[Opening THE DATA section]
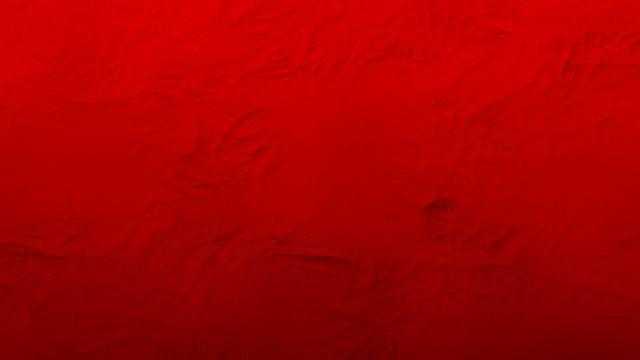
This background is drawn by a WebGL 2 fragment shader. Its source:

```glsl
#version 300 es
precision highp float;
// Crumpled red surface: a vertical gradient from bright to deep red,
// embossed with warped ridge noise lit from the upper left. The relief
// is strongest in soft patches laid along a few crease segments.

#define TOP_RED 0.83
#define BOTTOM_RED 0.44
#define MID_LIFT 0.20
#define RELIEF 0.16
#define PATCH_SHADE 0.045
#define PATCH_WIDTH 0.062
#define CRUMPLE_SCALE 7.0
#define FAINT_RELIEF 0.32
#define LIGHT_STEP 0.003
#define BROAD_SHADE 0.05
#define GRAIN 0.014

uniform vec2 u_resolution;
out vec4 fragColor;

const int CREASES = 11;
// Each crease runs from xy to zw, in units of the canvas height.
const vec4 creases[CREASES] = vec4[CREASES](
  vec4(0.49, 0.75, 0.90, 0.82), vec4(0.93, 0.83, 1.18, 0.84),
  vec4(1.22, 0.97, 1.37, 0.92), vec4(0.52, 0.54, 0.69, 0.64),
  vec4(0.55, 0.45, 0.72, 0.56), vec4(1.20, 0.42, 1.42, 0.31),
  vec4(0.60, 0.32, 1.10, 0.22), vec4(1.25, 0.71, 1.41, 0.63),
  vec4(0.04, 0.27, 0.20, 0.38), vec4(1.58, 0.83, 1.77, 0.87),
  vec4(0.62, 0.97, 0.88, 0.88));

float hash(vec2 p) {
  vec3 q = fract(vec3(p.xyx) * 0.1031);
  q += dot(q, q.yzx + 33.33);
  return fract((q.x + q.y) * q.z);
}

float noise(vec2 p) {
  vec2 i = floor(p), f = fract(p);
  f = f * f * f * (f * (f * 6.0 - 15.0) + 10.0);
  return mix(mix(hash(i), hash(i + vec2(1, 0)), f.x),
             mix(hash(i + vec2(0, 1)), hash(i + vec2(1, 1)), f.x), f.y);
}

// Squared folded octaves give the sharp, sparse ridges of crumpled paper.
float crumple(vec2 p) {
  p *= CRUMPLE_SCALE;
  p += 1.1 * vec2(noise(p * 0.7 + 11.0), noise(p * 0.7 + 47.0));
  float height = 0.0, amplitude = 0.5;
  for (int i = 0; i < 5; i++) {
    float ridge = 1.0 - abs(2.0 * noise(p) - 1.0);
    height += amplitude * ridge * ridge;
    p = mat2(1.6, 1.2, -1.2, 1.6) * p + 17.3;
    amplitude *= 0.55;
  }
  return height;
}

float segmentDistance(vec2 p, vec2 a, vec2 b) {
  vec2 pa = p - a, ba = b - a;
  return length(pa - ba * clamp(dot(pa, ba) / dot(ba, ba), 0.0, 1.0));
}

// Soft mask of the rough areas, with ragged outlines.
float roughness(vec2 p) {
  vec2 wobble = vec2(noise(p * 9.0), noise(p * 9.0 + 31.0)) - 0.5;
  float mask = 0.0;
  for (int i = 0; i < CREASES; i++) {
    float d = segmentDistance(p + 0.07 * wobble, creases[i].xy, creases[i].zw);
    mask = max(mask, exp(-d * d / (PATCH_WIDTH * PATCH_WIDTH)));
  }
  return mask * (0.5 + 0.5 * noise(p * 14.0 + 5.0));
}

void main() {
  vec2 p = gl_FragCoord.xy / u_resolution.y;

  // Vertical gradient, lifted in the middle, with broad uneven shading
  float red = mix(BOTTOM_RED, TOP_RED, p.y) + MID_LIFT * p.y * (1.0 - p.y);
  red += BROAD_SHADE * (noise(p * 5.0 + 8.0) - 0.5);

  // Embossed relief, faint everywhere and stronger in the patches
  float rough = roughness(p);
  vec2 toLight = LIGHT_STEP * normalize(vec2(-0.6, 0.8));
  float slope = crumple(p - toLight) - crumple(p + toLight);
  float faint = FAINT_RELIEF * smoothstep(0.25, 0.75, noise(p * 4.0 + 3.0));
  float strength = max(rough, faint);
  red += RELIEF * strength * clamp(slope * 8.0, -1.0, 0.5);
  red -= PATCH_SHADE * rough;

  // Fine mottling
  red += GRAIN * (noise(p * 110.0) - 0.5);

  fragColor = vec4(clamp(red, 0.0, 1.0), 0.0, 0.0, 1.0);
}
```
[Closing THE DATA section]
ABOUT THIS TASK :: Return the material exactly as given above, picture-free.

RESPONSE BELOW ::
This background is drawn by a WebGL 2 fragment shader. Its source:

```glsl
#version 300 es
precision highp float;
// Crumpled red surface: a vertical gradient from bright to deep red,
// embossed with warped ridge noise lit from the upper left. The relief
// is strongest in soft patches laid along a few crease segments.

#define TOP_RED 0.83
#define BOTTOM_RED 0.44
#define MID_LIFT 0.20
#define RELIEF 0.16
#define PATCH_SHADE 0.045
#define PATCH_WIDTH 0.062
#define CRUMPLE_SCALE 7.0
#define FAINT_RELIEF 0.32
#define LIGHT_STEP 0.003
#define BROAD_SHADE 0.05
#define GRAIN 0.014

uniform vec2 u_resolution;
out vec4 fragColor;

const int CREASES = 11;
// Each crease runs from xy to zw, in units of the canvas height.
const vec4 creases[CREASES] = vec4[CREASES](
  vec4(0.49, 0.75, 0.90, 0.82), vec4(0.93, 0.83, 1.18, 0.84),
  vec4(1.22, 0.97, 1.37, 0.92), vec4(0.52, 0.54, 0.69, 0.64),
  vec4(0.55, 0.45, 0.72, 0.56), vec4(1.20, 0.42, 1.42, 0.31),
  vec4(0.60, 0.32, 1.10, 0.22), vec4(1.25, 0.71, 1.41, 0.63),
  vec4(0.04, 0.27, 0.20, 0.38), vec4(1.58, 0.83, 1.77, 0.87),
  vec4(0.62, 0.97, 0.88, 0.88));

float hash(vec2 p) {
  vec3 q = fract(vec3(p.xyx) * 0.1031);
  q += dot(q, q.yzx + 33.33);
  return fract((q.x + q.y) * q.z);
}

float noise(vec2 p) {
  vec2 i = floor(p), f = fract(p);
  f = f * f * f * (f * (f * 6.0 - 15.0) + 10.0);
  return mix(mix(hash(i), hash(i + vec2(1, 0)), f.x),
             mix(hash(i + vec2(0, 1)), hash(i + vec2(1, 1)), f.x), f.y);
}

// Squared folded octaves give the sharp, sparse ridges of crumpled paper.
float crumple(vec2 p) {
  p *= CRUMPLE_SCALE;
  p += 1.1 * vec2(noise(p * 0.7 + 11.0), noise(p * 0.7 + 47.0));
  float height = 0.0, amplitude = 0.5;
  for (int i = 0; i < 5; i++) {
    float ridge = 1.0 - abs(2.0 * noise(p) - 1.0);
    height += amplitude * ridge * ridge;
    p = mat2(1.6, 1.2, -1.2, 1.6) * p + 17.3;
    amplitude *= 0.55;
  }
  return height;
}

float segmentDistance(vec2 p, vec2 a, vec2 b) {
  vec2 pa = p - a, ba = b - a;
  return length(pa - ba * clamp(dot(pa, ba) / dot(ba, ba), 0.0, 1.0));
}

// Soft mask of the rough areas, with ragged outlines.
float roughness(vec2 p) {
  vec2 wobble = vec2(noise(p * 9.0), noise(p * 9.0 + 31.0)) - 0.5;
  float mask = 0.0;
  for (int i = 0; i < CREASES; i++) {
    float d = segmentDistance(p + 0.07 * wobble, creases[i].xy, creases[i].zw);
    mask = max(mask, exp(-d * d / (PATCH_WIDTH * PATCH_WIDTH)));
  }
  return mask * (0.5 + 0.5 * noise(p * 14.0 + 5.0));
}

void main() {
  vec2 p = gl_FragCoord.xy / u_resolution.y;

  // Vertical gradient, lifted in the middle, with broad uneven shading
  float red = mix(BOTTOM_RED, TOP_RED, p.y) + MID_LIFT * p.y * (1.0 - p.y);
  red += BROAD_SHADE * (noise(p * 5.0 + 8.0) - 0.5);

  // Embossed relief, faint everywhere and stronger in the patches
  float rough = roughness(p);
  vec2 toLight = LIGHT_STEP * normalize(vec2(-0.6, 0.8));
  float slope = crumple(p - toLight) - crumple(p + toLight);
  float faint = FAINT_RELIEF * smoothstep(0.25, 0.75, noise(p * 4.0 + 3.0));
  float strength = max(rough, faint);
  red += RELIEF * strength * clamp(slope * 8.0, -1.0, 0.5);
  red -= PATCH_SHADE * rough;

  // Fine mottling
  red += GRAIN * (noise(p * 110.0) - 0.5);

  fragColor = vec4(clamp(red, 0.0, 1.0), 0.0, 0.0, 1.0);
}
```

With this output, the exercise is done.